## WORK TO BE COMPLETED
Scan the entries that follow and work out how many lines contain "layer". Give the number and nothing else.

Stored data entries
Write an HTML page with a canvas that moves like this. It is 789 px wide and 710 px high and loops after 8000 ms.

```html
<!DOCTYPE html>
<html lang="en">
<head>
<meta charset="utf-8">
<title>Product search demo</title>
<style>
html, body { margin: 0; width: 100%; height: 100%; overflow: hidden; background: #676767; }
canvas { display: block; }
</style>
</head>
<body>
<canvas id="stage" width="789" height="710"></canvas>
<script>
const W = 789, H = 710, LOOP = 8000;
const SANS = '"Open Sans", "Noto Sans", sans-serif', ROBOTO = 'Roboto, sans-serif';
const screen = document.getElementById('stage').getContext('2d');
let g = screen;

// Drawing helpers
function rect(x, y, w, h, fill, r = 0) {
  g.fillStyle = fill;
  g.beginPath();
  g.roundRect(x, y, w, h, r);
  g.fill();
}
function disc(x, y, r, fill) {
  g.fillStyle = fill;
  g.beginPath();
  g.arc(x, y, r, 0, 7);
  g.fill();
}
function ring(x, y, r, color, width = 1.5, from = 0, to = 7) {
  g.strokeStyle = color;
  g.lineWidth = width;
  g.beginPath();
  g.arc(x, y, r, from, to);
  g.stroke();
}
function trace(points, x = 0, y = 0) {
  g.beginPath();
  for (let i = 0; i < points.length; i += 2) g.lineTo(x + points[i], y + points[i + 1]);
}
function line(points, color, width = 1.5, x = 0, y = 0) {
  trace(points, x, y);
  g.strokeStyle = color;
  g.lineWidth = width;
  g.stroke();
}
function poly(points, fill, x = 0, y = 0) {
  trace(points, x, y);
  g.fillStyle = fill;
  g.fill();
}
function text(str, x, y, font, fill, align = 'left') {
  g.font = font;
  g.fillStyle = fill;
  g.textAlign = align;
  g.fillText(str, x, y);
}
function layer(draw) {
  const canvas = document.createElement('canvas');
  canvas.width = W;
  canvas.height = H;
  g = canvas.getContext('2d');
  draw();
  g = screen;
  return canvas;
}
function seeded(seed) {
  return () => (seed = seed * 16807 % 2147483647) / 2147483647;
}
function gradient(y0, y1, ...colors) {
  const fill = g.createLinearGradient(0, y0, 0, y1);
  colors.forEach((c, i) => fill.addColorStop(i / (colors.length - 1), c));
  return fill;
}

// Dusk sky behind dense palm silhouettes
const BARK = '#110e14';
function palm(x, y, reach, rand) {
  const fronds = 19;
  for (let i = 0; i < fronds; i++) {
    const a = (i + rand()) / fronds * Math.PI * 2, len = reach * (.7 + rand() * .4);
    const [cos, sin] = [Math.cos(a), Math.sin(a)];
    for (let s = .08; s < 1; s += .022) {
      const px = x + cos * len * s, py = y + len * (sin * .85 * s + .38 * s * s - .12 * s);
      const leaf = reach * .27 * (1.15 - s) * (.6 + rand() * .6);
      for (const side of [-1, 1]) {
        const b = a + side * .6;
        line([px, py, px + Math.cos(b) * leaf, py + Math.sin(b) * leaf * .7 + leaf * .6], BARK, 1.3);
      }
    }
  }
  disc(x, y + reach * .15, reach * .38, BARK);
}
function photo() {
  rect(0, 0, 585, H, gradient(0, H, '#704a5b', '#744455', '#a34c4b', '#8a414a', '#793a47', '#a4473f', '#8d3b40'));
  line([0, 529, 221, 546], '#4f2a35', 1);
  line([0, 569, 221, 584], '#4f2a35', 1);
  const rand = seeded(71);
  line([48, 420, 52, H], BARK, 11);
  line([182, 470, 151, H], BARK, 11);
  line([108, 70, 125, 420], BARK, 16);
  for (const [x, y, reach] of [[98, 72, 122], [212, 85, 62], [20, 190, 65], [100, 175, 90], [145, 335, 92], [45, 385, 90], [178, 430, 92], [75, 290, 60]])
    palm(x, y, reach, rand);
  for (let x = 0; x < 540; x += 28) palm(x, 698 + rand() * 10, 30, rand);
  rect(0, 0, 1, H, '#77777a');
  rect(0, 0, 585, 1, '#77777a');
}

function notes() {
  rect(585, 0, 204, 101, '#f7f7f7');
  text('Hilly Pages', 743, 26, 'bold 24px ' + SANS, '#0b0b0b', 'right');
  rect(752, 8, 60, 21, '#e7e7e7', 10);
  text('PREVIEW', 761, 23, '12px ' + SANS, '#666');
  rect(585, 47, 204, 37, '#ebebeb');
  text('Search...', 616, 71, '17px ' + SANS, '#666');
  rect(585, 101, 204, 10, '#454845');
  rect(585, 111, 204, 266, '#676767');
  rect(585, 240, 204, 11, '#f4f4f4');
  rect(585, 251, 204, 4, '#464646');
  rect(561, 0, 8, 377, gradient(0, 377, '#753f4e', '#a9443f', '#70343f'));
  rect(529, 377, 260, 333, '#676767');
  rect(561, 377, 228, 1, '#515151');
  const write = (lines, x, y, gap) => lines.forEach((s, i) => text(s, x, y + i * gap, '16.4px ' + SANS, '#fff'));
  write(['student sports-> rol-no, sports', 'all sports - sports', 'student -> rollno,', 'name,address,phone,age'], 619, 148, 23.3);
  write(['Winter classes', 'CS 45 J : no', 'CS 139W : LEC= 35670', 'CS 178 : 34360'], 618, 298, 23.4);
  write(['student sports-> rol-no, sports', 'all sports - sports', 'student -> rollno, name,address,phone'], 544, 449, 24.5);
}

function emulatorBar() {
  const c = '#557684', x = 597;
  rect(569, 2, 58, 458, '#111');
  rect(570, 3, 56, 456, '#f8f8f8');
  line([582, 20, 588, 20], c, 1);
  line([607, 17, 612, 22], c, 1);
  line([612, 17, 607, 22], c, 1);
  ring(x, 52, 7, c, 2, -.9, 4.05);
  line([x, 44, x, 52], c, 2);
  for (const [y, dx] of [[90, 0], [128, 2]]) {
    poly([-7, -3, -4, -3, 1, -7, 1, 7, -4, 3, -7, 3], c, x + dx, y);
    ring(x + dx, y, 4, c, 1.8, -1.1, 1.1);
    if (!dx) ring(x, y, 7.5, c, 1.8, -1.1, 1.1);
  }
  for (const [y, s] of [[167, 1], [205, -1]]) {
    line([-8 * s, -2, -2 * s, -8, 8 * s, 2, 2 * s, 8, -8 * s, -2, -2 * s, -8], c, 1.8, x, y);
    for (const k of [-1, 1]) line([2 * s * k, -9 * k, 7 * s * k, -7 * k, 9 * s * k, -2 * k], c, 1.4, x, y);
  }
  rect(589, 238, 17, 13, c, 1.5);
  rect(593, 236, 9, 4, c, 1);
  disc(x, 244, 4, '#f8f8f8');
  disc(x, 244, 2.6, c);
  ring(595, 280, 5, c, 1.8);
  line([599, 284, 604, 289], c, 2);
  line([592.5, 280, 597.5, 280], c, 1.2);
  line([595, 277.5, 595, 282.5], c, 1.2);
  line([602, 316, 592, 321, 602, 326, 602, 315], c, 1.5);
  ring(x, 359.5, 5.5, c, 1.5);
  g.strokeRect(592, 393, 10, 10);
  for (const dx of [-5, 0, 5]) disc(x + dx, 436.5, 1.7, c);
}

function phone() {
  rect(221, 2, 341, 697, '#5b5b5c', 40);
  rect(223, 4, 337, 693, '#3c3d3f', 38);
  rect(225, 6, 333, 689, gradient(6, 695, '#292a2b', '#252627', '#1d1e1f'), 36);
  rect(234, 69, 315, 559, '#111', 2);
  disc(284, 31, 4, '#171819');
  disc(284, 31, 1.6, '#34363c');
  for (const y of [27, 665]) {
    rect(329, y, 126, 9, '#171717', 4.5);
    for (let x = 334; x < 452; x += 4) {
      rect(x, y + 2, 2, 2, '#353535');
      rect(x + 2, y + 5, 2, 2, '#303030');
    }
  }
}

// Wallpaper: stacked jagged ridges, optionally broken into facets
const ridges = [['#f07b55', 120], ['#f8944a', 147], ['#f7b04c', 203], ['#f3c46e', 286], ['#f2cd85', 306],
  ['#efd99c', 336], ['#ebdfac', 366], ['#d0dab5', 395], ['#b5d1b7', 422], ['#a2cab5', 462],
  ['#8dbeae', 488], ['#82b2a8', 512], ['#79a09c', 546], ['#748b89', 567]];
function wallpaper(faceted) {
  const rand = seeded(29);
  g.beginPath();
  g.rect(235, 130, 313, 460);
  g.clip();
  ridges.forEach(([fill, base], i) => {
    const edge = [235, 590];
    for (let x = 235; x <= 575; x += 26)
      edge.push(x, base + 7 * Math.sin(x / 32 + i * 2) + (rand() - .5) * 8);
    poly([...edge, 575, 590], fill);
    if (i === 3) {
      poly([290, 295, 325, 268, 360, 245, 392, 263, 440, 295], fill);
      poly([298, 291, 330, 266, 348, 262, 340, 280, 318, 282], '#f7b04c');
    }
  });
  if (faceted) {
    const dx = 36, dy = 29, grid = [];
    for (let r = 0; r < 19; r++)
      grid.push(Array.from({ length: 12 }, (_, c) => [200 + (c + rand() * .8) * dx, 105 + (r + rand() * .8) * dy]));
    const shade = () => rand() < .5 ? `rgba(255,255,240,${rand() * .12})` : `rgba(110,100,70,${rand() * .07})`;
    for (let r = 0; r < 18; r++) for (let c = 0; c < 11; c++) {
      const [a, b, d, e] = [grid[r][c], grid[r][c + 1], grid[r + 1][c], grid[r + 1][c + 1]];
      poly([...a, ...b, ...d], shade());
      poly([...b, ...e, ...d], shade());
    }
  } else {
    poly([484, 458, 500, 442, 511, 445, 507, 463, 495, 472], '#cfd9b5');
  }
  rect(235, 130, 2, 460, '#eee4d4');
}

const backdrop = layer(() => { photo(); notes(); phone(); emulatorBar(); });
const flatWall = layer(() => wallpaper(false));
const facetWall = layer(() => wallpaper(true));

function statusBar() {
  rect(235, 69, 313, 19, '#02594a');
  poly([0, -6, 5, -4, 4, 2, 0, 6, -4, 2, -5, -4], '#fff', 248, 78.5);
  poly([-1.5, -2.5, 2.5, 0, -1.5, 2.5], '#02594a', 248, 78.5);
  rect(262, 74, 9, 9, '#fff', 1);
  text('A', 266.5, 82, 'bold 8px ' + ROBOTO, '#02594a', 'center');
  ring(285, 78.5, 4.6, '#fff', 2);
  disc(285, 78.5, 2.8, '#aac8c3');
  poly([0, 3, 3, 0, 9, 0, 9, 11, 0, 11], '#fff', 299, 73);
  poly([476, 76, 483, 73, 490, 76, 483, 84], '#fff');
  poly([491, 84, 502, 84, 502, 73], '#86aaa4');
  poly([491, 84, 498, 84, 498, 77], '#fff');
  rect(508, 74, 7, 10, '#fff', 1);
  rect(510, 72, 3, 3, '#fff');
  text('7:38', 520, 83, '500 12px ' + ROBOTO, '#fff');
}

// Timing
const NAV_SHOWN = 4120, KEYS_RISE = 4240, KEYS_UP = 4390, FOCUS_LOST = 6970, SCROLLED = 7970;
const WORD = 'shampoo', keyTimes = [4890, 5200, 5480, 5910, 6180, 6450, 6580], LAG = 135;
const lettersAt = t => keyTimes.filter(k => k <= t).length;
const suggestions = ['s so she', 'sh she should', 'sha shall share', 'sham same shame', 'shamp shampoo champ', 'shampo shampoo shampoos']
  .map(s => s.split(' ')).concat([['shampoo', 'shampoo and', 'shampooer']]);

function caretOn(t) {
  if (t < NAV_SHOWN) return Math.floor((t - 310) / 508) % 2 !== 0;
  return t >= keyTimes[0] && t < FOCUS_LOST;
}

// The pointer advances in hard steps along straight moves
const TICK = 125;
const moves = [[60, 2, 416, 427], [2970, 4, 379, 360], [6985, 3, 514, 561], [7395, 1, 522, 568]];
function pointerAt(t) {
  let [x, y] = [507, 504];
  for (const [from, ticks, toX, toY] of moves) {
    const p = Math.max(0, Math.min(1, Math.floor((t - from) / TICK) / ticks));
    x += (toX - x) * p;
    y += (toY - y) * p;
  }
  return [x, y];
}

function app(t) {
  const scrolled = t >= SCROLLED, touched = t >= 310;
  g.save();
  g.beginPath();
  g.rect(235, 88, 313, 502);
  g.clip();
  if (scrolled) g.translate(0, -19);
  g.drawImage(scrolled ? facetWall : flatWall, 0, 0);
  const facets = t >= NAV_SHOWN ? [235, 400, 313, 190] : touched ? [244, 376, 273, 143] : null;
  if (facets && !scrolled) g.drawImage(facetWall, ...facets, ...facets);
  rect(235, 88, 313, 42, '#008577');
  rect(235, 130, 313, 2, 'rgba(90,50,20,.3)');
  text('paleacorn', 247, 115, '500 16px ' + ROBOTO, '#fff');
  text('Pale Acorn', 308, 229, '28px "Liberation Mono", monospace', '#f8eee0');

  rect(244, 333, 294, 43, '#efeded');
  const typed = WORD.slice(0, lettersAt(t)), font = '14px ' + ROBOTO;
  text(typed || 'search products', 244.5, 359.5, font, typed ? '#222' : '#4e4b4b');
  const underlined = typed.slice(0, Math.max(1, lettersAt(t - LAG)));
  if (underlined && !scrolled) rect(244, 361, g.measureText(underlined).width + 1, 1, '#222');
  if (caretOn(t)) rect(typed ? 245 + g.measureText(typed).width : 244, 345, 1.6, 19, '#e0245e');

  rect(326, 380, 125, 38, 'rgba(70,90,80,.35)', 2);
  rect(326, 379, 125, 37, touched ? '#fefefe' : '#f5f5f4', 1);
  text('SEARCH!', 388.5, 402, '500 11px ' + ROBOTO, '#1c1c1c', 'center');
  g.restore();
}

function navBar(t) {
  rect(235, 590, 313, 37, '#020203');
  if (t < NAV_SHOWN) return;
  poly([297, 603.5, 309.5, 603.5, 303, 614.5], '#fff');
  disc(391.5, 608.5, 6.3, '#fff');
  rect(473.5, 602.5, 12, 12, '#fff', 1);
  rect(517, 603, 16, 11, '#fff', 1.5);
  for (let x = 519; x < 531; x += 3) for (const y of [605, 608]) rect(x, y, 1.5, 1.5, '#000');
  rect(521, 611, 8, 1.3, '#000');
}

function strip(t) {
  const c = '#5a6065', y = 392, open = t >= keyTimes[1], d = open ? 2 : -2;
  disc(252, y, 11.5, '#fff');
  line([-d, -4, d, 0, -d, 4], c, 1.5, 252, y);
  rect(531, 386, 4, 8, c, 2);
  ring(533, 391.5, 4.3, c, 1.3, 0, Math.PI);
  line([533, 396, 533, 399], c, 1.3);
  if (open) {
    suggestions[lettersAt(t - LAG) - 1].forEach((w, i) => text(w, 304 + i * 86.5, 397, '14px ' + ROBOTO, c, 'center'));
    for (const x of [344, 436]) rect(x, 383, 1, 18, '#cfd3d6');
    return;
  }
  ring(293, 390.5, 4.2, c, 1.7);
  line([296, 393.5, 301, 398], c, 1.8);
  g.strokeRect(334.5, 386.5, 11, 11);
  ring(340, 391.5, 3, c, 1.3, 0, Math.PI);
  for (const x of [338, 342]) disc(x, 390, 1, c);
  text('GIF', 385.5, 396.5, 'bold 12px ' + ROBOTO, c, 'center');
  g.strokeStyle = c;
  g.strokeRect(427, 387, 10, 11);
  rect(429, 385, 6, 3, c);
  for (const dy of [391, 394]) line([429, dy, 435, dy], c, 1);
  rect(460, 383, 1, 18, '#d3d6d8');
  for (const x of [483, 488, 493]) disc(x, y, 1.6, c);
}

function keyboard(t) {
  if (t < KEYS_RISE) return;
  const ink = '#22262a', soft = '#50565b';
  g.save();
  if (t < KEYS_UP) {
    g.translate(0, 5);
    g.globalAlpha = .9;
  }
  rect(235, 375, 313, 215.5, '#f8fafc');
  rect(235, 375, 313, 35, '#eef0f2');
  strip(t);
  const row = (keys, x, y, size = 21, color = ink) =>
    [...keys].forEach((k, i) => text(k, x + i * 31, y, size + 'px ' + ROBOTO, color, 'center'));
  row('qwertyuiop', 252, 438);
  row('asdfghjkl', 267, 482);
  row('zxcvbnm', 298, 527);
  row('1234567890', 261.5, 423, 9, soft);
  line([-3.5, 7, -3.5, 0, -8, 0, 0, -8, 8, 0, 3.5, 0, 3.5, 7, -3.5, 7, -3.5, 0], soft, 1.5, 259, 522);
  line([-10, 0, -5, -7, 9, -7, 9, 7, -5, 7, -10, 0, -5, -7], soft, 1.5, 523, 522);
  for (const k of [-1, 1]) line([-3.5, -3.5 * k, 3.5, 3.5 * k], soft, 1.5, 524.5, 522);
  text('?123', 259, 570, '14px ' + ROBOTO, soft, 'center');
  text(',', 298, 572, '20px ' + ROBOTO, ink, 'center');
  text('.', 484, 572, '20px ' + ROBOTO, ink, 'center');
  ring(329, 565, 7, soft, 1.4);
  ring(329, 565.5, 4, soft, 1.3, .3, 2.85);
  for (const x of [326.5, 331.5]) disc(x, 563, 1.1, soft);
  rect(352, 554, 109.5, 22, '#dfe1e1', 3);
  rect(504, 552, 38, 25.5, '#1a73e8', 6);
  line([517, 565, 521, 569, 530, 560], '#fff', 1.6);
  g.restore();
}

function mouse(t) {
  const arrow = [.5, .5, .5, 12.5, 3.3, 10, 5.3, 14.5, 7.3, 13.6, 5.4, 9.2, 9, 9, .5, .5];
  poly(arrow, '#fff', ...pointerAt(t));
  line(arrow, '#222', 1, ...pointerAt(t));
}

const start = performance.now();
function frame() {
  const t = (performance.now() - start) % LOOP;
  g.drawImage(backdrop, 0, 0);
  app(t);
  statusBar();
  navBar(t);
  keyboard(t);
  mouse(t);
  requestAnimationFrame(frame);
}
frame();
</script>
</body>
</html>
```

## ANSWER TO THE EXERCISE
4